**Aim of the task:**
Return all lines from the listing below in which the string "drawHeart" occurs.

**Records:**
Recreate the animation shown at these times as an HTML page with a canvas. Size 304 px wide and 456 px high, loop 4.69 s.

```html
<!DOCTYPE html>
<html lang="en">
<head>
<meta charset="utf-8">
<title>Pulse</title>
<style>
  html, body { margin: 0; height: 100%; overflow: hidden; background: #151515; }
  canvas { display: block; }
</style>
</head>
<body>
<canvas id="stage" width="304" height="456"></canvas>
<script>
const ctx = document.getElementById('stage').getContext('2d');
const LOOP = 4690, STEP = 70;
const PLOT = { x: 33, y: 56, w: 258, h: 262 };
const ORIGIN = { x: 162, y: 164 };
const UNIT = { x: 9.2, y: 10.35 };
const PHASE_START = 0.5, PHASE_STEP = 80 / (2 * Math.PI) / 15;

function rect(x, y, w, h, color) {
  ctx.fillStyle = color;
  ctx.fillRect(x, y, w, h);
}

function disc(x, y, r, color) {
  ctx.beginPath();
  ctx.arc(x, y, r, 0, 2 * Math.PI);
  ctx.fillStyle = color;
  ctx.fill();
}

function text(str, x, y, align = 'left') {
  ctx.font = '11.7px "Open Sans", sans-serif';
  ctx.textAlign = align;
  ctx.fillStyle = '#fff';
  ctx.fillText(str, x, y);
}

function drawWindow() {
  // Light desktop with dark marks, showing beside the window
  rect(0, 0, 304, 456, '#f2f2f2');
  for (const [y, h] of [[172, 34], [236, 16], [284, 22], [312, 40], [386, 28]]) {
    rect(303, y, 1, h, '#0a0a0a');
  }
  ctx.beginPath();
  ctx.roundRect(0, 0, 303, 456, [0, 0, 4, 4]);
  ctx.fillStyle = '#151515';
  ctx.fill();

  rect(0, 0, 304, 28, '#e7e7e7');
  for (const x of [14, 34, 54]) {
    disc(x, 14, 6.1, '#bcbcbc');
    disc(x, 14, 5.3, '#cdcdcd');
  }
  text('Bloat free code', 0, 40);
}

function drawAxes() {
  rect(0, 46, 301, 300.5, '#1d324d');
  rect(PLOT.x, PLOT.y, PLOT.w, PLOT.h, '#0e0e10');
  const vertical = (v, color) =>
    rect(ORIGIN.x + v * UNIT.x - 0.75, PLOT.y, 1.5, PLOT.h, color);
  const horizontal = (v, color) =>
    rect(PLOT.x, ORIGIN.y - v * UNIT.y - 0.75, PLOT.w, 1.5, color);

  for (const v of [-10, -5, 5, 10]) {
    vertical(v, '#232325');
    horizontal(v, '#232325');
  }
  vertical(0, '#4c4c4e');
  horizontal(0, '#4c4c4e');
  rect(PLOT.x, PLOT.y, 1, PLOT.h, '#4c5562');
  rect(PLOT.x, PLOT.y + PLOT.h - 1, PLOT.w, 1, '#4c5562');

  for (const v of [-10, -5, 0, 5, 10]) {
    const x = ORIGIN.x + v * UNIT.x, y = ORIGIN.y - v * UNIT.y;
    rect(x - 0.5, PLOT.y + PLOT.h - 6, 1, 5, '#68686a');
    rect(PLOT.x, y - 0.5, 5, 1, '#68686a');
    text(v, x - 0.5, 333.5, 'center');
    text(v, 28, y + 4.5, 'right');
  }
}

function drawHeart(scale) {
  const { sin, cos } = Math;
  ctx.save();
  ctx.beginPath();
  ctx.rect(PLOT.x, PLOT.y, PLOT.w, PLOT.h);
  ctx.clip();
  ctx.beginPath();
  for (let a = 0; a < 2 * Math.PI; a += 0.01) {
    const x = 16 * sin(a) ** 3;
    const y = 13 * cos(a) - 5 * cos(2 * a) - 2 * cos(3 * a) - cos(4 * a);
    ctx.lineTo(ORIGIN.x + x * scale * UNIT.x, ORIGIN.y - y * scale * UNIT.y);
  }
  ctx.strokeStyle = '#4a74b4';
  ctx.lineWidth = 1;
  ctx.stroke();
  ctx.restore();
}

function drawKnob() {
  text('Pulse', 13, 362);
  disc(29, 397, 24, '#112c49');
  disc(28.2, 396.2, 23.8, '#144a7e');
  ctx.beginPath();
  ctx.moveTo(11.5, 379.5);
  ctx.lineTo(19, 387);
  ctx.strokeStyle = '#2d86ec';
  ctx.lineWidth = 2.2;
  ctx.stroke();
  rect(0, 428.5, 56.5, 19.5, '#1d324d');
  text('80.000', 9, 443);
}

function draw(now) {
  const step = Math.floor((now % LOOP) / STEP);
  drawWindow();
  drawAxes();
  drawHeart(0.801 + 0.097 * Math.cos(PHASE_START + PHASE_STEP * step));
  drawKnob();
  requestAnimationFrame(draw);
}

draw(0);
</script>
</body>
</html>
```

**Exercise solution:**
function drawHeart(scale) {
  drawHeart(0.801 + 0.097 * Math.cos(PHASE_START + PHASE_STEP * step));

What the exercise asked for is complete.